PhD candidate Margaret Ikape is in search of the very first stars

“When I was really young, I saw a shooting star. And that got me looking up at the night sky a lot more,” remembers Margaret Ikape, a PhD candidate at the Dunlap Institute and the David A. Dunlap Department of Astronomy & Astrophysics.

As a child, Ikape had a prime view of the stars from her hometown of Lagos, Nigeria. It inspired a lifetime of curiosity and the kinds of questions that kids are so good at asking.

She remembers thinking: “Can I count all the stars? Can I really go to a star? What would it be like if I could really go to a star? How long would it take?”

Ikape is still looking at the stars with that same curiosity, but at ones that are much, much further away. She is working to tell the story of the very first stars in our Universe, and how they have influenced everything that followed.

'A black box in astronomy knowledge'

Timeline of the universe showing the first stars emerging approximately 400 million years after the Big Bang.
A representation of the evolution of the universe over 13.77 billion years. Credit: NASA / WMAP Science Team.

Theory predicts that the ultraviolet light from the first stars was so powerful that it ionized — or split — some of the first hydrogen atoms back into protons and electrons. This period of cosmic history is known as the Epoch of Reionization (EoR). During this time, the first stars and galaxies began to form, and with them, the universe as we know it today.

Ikape is working to determine the properties of these first stars, like how big they were, and how long reionization itself took.

“That period is like a black box in astronomy knowledge. We know it happened, because the universe is ionized today, but we don’t know many details about it,” Ikape says.

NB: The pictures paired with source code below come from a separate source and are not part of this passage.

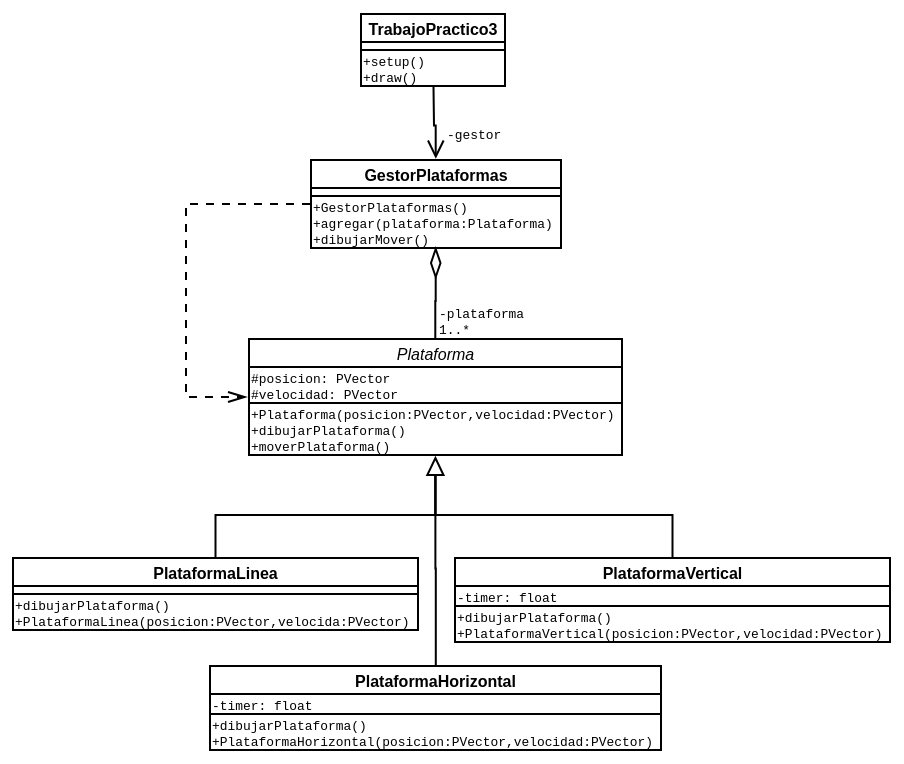
<!DOCTYPE html>
<html lang="es">
<head>
<meta charset="utf-8">
<title>Diagrama de clases</title>
<style>
:root {
  --ink: #000;
  --paper: #fff;
  --stroke: 2px;
  --sans: "Liberation Sans", sans-serif;
  --mono: "Liberation Mono", monospace;
}
* { box-sizing: border-box; margin: 0; padding: 0; }
html, body { width: 904px; height: 764px; overflow: hidden; background: var(--paper); }
.diagram { position: relative; width: 904px; height: 764px; color: var(--ink); }

.connectors { position: absolute; left: 0; top: 0; fill: none; stroke: var(--ink); stroke-width: 2; }
.connectors .hollow { fill: var(--paper); }
.connectors .dependency { stroke-dasharray: 8 8; }

.class {
  position: absolute;
  display: flex;
  flex-direction: column;
  border: var(--stroke) solid var(--ink);
  background: var(--paper);
}
.class h2 {
  flex: none;
  height: 28px;
  padding-top: 4px;
  border-bottom: var(--stroke) solid var(--ink);
  font: bold 16px/22px var(--sans);
  text-align: center;
}
.class.abstract h2 { font-weight: normal; font-style: italic; }
.class ul, .role { font: 12.9px/16px var(--mono); white-space: nowrap; list-style: none; }
.class ul { padding: 4px 0 0 1px; }
.class .attributes { flex: none; height: 8px; border-bottom: var(--stroke) solid var(--ink); }
.class .attributes.one { height: 20px; }
.class .attributes.two { height: 36px; }
.class .operations { flex: 1; min-height: 0; }

.role { position: absolute; }
.role-gestor { left: 447px; top: 128px; }
.role-plataforma { left: 439px; top: 307px; }

#trabajo-practico { left: 360px; top: 13px; width: 146px; height: 74px; }
#gestor { left: 310px; top: 159px; width: 252px; height: 90px; }
#plataforma { left: 248px; top: 338px; width: 375px; height: 118px; }
#linea { left: 12px; top: 557px; width: 407px; height: 74px; }
#vertical { left: 454px; top: 557px; width: 437px; height: 86px; }
#horizontal { left: 209px; top: 665px; width: 453px; height: 86px; }
</style>
</head>
<body>
<main class="diagram">
  <section class="class" id="trabajo-practico">
    <h2>TrabajoPractico3</h2>
    <ul class="attributes"></ul>
    <ul class="operations">
      <li>+setup()</li>
      <li>+draw()</li>
    </ul>
  </section>

  <section class="class" id="gestor">
    <h2>GestorPlataformas</h2>
    <ul class="attributes"></ul>
    <ul class="operations">
      <li>+GestorPlataformas()</li>
      <li>+agregar(plataforma:Plataforma)</li>
      <li>+dibujarMover()</li>
    </ul>
  </section>

  <section class="class abstract" id="plataforma">
    <h2>Plataforma</h2>
    <ul class="attributes two">
      <li>#posicion: PVector</li>
      <li>#velocidad: PVector</li>
    </ul>
    <ul class="operations">
      <li>+Plataforma(posicion:PVector,velocidad:PVector)</li>
      <li>+dibujarPlataforma()</li>
      <li>+moverPlataforma()</li>
    </ul>
  </section>

  <section class="class" id="linea">
    <h2>PlataformaLinea</h2>
    <ul class="attributes"></ul>
    <ul class="operations">
      <li>+dibujarPlataforma()</li>
      <li>+PlataformaLinea(posicion:PVector,velocida:PVector)</li>
    </ul>
  </section>

  <section class="class" id="vertical">
    <h2>PlataformaVertical</h2>
    <ul class="attributes one">
      <li>-timer: float</li>
    </ul>
    <ul class="operations">
      <li>+dibujarPlataforma()</li>
      <li>+PlataformaVertical(posicion:PVector,velocidad:PVector)</li>
    </ul>
  </section>

  <section class="class" id="horizontal">
    <h2>PlataformaHorizontal</h2>
    <ul class="attributes one">
      <li>-timer: float</li>
    </ul>
    <ul class="operations">
      <li>+dibujarPlataforma()</li>
      <li>+PlataformaHorizontal(posicion:PVector,velocidad:PVector)</li>
    </ul>
  </section>

  <svg class="connectors" width="904" height="764" viewBox="0 0 904 764" aria-hidden="true">
    <g id="association">
      <path d="M433.5 87L434 125.5H435.7V156"/>
      <path d="M428 140.5L435.8 156.5L443.6 140.5"/>
    </g>
    <g id="aggregation">
      <path d="M435.7 277V301H435.3V338"/>
      <polygon class="hollow" points="435.7,249 440.5,263 435.7,277 431,263"/>
    </g>
    <g id="dependency">
      <path class="dependency" d="M310 204H186V397H244"/>
      <path d="M228 392L244.500 397L228 402"/>
    </g>
    <g id="generalization">
      <path d="M435.4 475V515H215.5V557"/>
      <path d="M435.4 475V515H672.5V557"/>
      <path d="M435.4 475V568.5H435.8V665"/>
      <polygon class="hollow" points="435.4,458 443.500,475 427.300,475"/>
    </g>
  </svg>

  <p class="role role-gestor">-gestor</p>
  <p class="role role-plataforma">-plataforma<br>1..*</p>
</main>
</body>
</html>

Current optical telescopes cannot see back far enough to capture the EoR, so Ikape uses thousands of computer simulations to reimagine it and test various theories in a kind of virtual sandbox shaped by what we know of the universe. Some of these simulations require significant processing power and must be run through the “Helen” computing cluster, named after renowned Canadian astronomer Helen Sawyer Hogg. Each takes approximately 20 minutes to complete.

Ikape also learns about the EoR by studying the first light emitted in the universe, the Cosmic Microwave Background (CMB). As the light from the CMB travels to Earth, it passes through all that is between us and the point in cosmic history at which the CMB was emitted approximately 380,000 years after the Big Bang. Ikape can isolate how light from the CMB was impacted by the EoR and analyze it to tell us more about this time.

This work can be challenging and filled with more questions than answers, but the excitement of uncovering something that might change how we understand the universe keeps Ikape inspired.

“Margaret’s work connects models and simulations of how the first stars in the universe lit up and ionized the surrounding gas with our observations of the cosmic microwave light — so she is the detective piecing the story together,” says Renée Hložek, an associate professor at the Dunlap Institute and the David A. Dunlap Department for Astronomy & Astrophysics and Ikape’s PhD supervisor.

An oval with blue and green dots.
A nine-year Wilkinson Microwave Anisotropy Probe (WMAP) heat map of temperature fluctuations in the CMB. Credit: NASA/WMAP.

Ikape has forecasted that a new generation of telescopes will unlock more details about this mysterious period and the universe’s first stars, including the Simons Observatory and the fourth-generation ground-based cosmic microwave background experiment, or CMB-S4. She co-authored research that predicts that the CMB-S4 will help scientists close-in on when the EoR began and how long it lasted.

Reaching out

Back down on Earth, Ikape is especially proud of the outreach initiatives she is involved in.

She is an instructor with the Pan-African School for Emerging Astronomers (PASEA), a bi-annual school for emerging astronomers in Africa. In 2022, Ikape participated in the first pan-African school in Zambia. PASEA aims to introduce undergraduate students in astronomy to research practices and what to expect if they choose to pursue a career in the field.

In Toronto, Ikape was recently a speaker as Astronomy on Tap T.O. and has delivered presentations about astronomy at libraries, high schools, and even at a long-term care home.

“We are lucky to have students like Margaret at the Dunlap Institute; she combines her scientific curiosity with a passion for sharing what she learns with the broader community and training the next generation of bright minds,” Hložek says.

“The universe fascinates me a lot and I’m super excited every time I think about it. So I think that everybody should know about it,” Ikape says.